Task details> When you copy the records, keep every word exact and leave the pictures out.

Source texts of formatted documents:
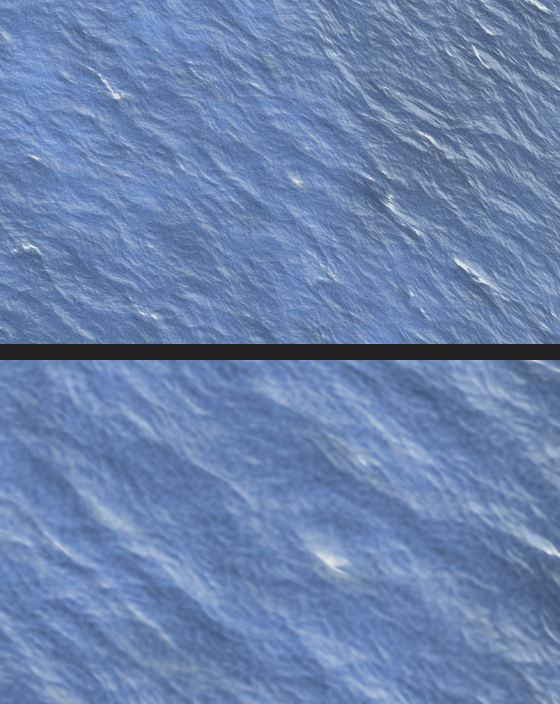
Top, the full canvas; bottom, a detail of the centre.
This texture is drawn by a WebGL 2 fragment shader. Its source:

```glsl
#version 300 es
precision highp float;
// Wind-rippled open water from above, with broken pale crests running diagonally.

uniform vec2 u_resolution;
out vec4 fragColor;

const float WAVE_TILT = 0.46;

vec2 hashGradient(vec2 cell) {
    float angle = 6.2832 * fract(sin(dot(cell, vec2(127.1, 311.7))) * 43758.5453);
    return vec2(cos(angle), sin(angle));
}

// Gradient noise, roughly -0.7 to 0.7
float noise(vec2 p) {
    vec2 cell = floor(p);
    vec2 f = p - cell;
    vec2 u = f * f * f * (f * (f * 6.0 - 15.0) + 10.0);
    float a = dot(hashGradient(cell), f);
    float b = dot(hashGradient(cell + vec2(1, 0)), f - vec2(1, 0));
    float c = dot(hashGradient(cell + vec2(0, 1)), f - vec2(0, 1));
    float d = dot(hashGradient(cell + vec2(1, 1)), f - vec2(1, 1));
    return mix(mix(a, b, u.x), mix(c, d, u.x), u.y);
}

// x runs along the crests, y across them
vec2 waveCoords(vec2 p, float tilt) {
    float c = cos(tilt), s = sin(tilt);
    return vec2(c * p.x - s * p.y, s * p.x + c * p.y);
}

// Sum of creased ripples, each octave turned a little
float waterHeight(vec2 p) {
    float height = 0.0, amplitude = 1.0, frequency = 9.0;
    p += 0.025 * vec2(noise(p * 6.0), noise(p * 6.0 + 31.0));
    for (int i = 0; i < 5; i++) {
        float turn = 0.35 * sin(float(i) * 2.4);
        vec2 q = waveCoords(p, WAVE_TILT + turn);
        float n = noise(q * frequency * vec2(0.55, 1.0) + float(i) * 17.3);
        height += amplitude * (1.0 - 2.0 * sqrt(n * n + 0.002));
        amplitude *= 0.55;
        frequency *= 1.8;
    }
    return height;
}

// Broken crests: x is the bright line with its soft upper side, y the dark face below
vec2 crestBand(vec2 p, float frequency, float seed) {
    vec2 q = waveCoords(p, WAVE_TILT);
    float warp = 1.3 * noise(q * vec2(2.2, 3.2) + seed)
               + 0.45 * noise(q * vec2(8.0, 9.0) + seed)
               + 0.14 * noise(q * vec2(26.0, 24.0) + seed);
    float phase = fract(q.y * frequency + warp);
    float patches = noise(q * frequency * vec2(0.6, 0.8) + seed * 2.0);
    float gate = smoothstep(-0.08, 0.36, patches);
    float trail = 0.7 * exp(-phase * 9.0) + 0.3 * exp(-phase * 3.5);
    float edge = smoothstep(0.88, 1.0, phase);
    float face = smoothstep(0.5, 0.85, phase) * (1.0 - edge);
    return gate * vec2(max(trail, edge), face);
}

void main() {
    vec2 p = gl_FragCoord.xy / u_resolution.y;

    // Wave fronts steepen toward the right
    vec2 bent = p + vec2(0.0, 0.12 * p.x * p.x);

    // Broad colour regions: clear blue to slate
    float slate = smoothstep(-0.2, 0.4, 0.8 * (p.x - 1.0) + 0.5 * (p.y - 0.5)
                             + 0.35 * noise(p * 2.3 + 5.0));
    vec3 water = mix(vec3(0.405, 0.525, 0.735), vec3(0.39, 0.475, 0.615), slate);
    float corner = 1.0 - smoothstep(0.0, 0.6, length(p - vec2(0.05, 0.0)));
    water *= 1.0 - 0.13 * corner + 0.16 * noise(p * vec2(2.8, 3.4) + 40.0)
           + 0.12 * noise(bent * vec2(6.0, 7.0) + 70.0);

    // Relief lit from the upper right
    float stepSize = 0.004;
    vec2 lightDir = vec2(sin(WAVE_TILT), cos(WAVE_TILT));
    float slope = waterHeight(bent) - waterHeight(bent + lightDir * stepSize);
    float relief = slope / stepSize / 23.0 * mix(0.75, 1.25, slate);
    vec3 color = mix(water, vec3(0.70, 0.77, 0.85), clamp(relief * 0.35, 0.0, 0.75));
    color = mix(color, vec3(0.29, 0.375, 0.53), clamp(-relief * 0.34, 0.0, 0.75));

    // Pale crests in three sizes, broken into glints by the relief
    vec2 large = crestBand(bent, 9.0, 3.7);
    vec2 middle = crestBand(bent, 15.0, 21.4);
    vec2 small = crestBand(bent, 25.0, 47.9);
    float glint = clamp(0.62 + 0.5 * relief, 0.15, 1.3);
    float crest = (large.x + 0.7 * middle.x + 0.4 * small.x) * glint;
    float face = large.y + 0.7 * middle.y + 0.5 * small.y;
    color *= 1.0 - 0.13 * min(face, 1.0);
    color = mix(color, vec3(0.72, 0.79, 0.87), clamp(crest * 0.55, 0.0, 0.8));
    color = mix(color, vec3(0.91, 0.91, 0.89), 0.8 * smoothstep(0.6, 1.25, crest));

    // Fine grain
    color += 0.06 * noise(p * 150.0);
    fragColor = vec4(clamp(color, 0.0, 1.0), 1.0);
}
```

Answer space>
Top, the full canvas; bottom, a detail of the centre.
This texture is drawn by a WebGL 2 fragment shader. Its source:

```glsl
#version 300 es
precision highp float;
// Wind-rippled open water from above, with broken pale crests running diagonally.

uniform vec2 u_resolution;
out vec4 fragColor;

const float WAVE_TILT = 0.46;

vec2 hashGradient(vec2 cell) {
    float angle = 6.2832 * fract(sin(dot(cell, vec2(127.1, 311.7))) * 43758.5453);
    return vec2(cos(angle), sin(angle));
}

// Gradient noise, roughly -0.7 to 0.7
float noise(vec2 p) {
    vec2 cell = floor(p);
    vec2 f = p - cell;
    vec2 u = f * f * f * (f * (f * 6.0 - 15.0) + 10.0);
    float a = dot(hashGradient(cell), f);
    float b = dot(hashGradient(cell + vec2(1, 0)), f - vec2(1, 0));
    float c = dot(hashGradient(cell + vec2(0, 1)), f - vec2(0, 1));
    float d = dot(hashGradient(cell + vec2(1, 1)), f - vec2(1, 1));
    return mix(mix(a, b, u.x), mix(c, d, u.x), u.y);
}

// x runs along the crests, y across them
vec2 waveCoords(vec2 p, float tilt) {
    float c = cos(tilt), s = sin(tilt);
    return vec2(c * p.x - s * p.y, s * p.x + c * p.y);
}

// Sum of creased ripples, each octave turned a little
float waterHeight(vec2 p) {
    float height = 0.0, amplitude = 1.0, frequency = 9.0;
    p += 0.025 * vec2(noise(p * 6.0), noise(p * 6.0 + 31.0));
    for (int i = 0; i < 5; i++) {
        float turn = 0.35 * sin(float(i) * 2.4);
        vec2 q = waveCoords(p, WAVE_TILT + turn);
        float n = noise(q * frequency * vec2(0.55, 1.0) + float(i) * 17.3);
        height += amplitude * (1.0 - 2.0 * sqrt(n * n + 0.002));
        amplitude *= 0.55;
        frequency *= 1.8;
    }
    return height;
}

// Broken crests: x is the bright line with its soft upper side, y the dark face below
vec2 crestBand(vec2 p, float frequency, float seed) {
    vec2 q = waveCoords(p, WAVE_TILT);
    float warp = 1.3 * noise(q * vec2(2.2, 3.2) + seed)
               + 0.45 * noise(q * vec2(8.0, 9.0) + seed)
               + 0.14 * noise(q * vec2(26.0, 24.0) + seed);
    float phase = fract(q.y * frequency + warp);
    float patches = noise(q * frequency * vec2(0.6, 0.8) + seed * 2.0);
    float gate = smoothstep(-0.08, 0.36, patches);
    float trail = 0.7 * exp(-phase * 9.0) + 0.3 * exp(-phase * 3.5);
    float edge = smoothstep(0.88, 1.0, phase);
    float face = smoothstep(0.5, 0.85, phase) * (1.0 - edge);
    return gate * vec2(max(trail, edge), face);
}

void main() {
    vec2 p = gl_FragCoord.xy / u_resolution.y;

    // Wave fronts steepen toward the right
    vec2 bent = p + vec2(0.0, 0.12 * p.x * p.x);

    // Broad colour regions: clear blue to slate
    float slate = smoothstep(-0.2, 0.4, 0.8 * (p.x - 1.0) + 0.5 * (p.y - 0.5)
                             + 0.35 * noise(p * 2.3 + 5.0));
    vec3 water = mix(vec3(0.405, 0.525, 0.735), vec3(0.39, 0.475, 0.615), slate);
    float corner = 1.0 - smoothstep(0.0, 0.6, length(p - vec2(0.05, 0.0)));
    water *= 1.0 - 0.13 * corner + 0.16 * noise(p * vec2(2.8, 3.4) + 40.0)
           + 0.12 * noise(bent * vec2(6.0, 7.0) + 70.0);

    // Relief lit from the upper right
    float stepSize = 0.004;
    vec2 lightDir = vec2(sin(WAVE_TILT), cos(WAVE_TILT));
    float slope = waterHeight(bent) - waterHeight(bent + lightDir * stepSize);
    float relief = slope / stepSize / 23.0 * mix(0.75, 1.25, slate);
    vec3 color = mix(water, vec3(0.70, 0.77, 0.85), clamp(relief * 0.35, 0.0, 0.75));
    color = mix(color, vec3(0.29, 0.375, 0.53), clamp(-relief * 0.34, 0.0, 0.75));

    // Pale crests in three sizes, broken into glints by the relief
    vec2 large = crestBand(bent, 9.0, 3.7);
    vec2 middle = crestBand(bent, 15.0, 21.4);
    vec2 small = crestBand(bent, 25.0, 47.9);
    float glint = clamp(0.62 + 0.5 * relief, 0.15, 1.3);
    float crest = (large.x + 0.7 * middle.x + 0.4 * small.x) * glint;
    float face = large.y + 0.7 * middle.y + 0.5 * small.y;
    color *= 1.0 - 0.13 * min(face, 1.0);
    color = mix(color, vec3(0.72, 0.79, 0.87), clamp(crest * 0.55, 0.0, 0.8));
    color = mix(color, vec3(0.91, 0.91, 0.89), 0.8 * smoothstep(0.6, 1.25, crest));

    // Fine grain
    color += 0.06 * noise(p * 150.0);
    fragColor = vec4(clamp(color, 0.0, 1.0), 1.0);
}
```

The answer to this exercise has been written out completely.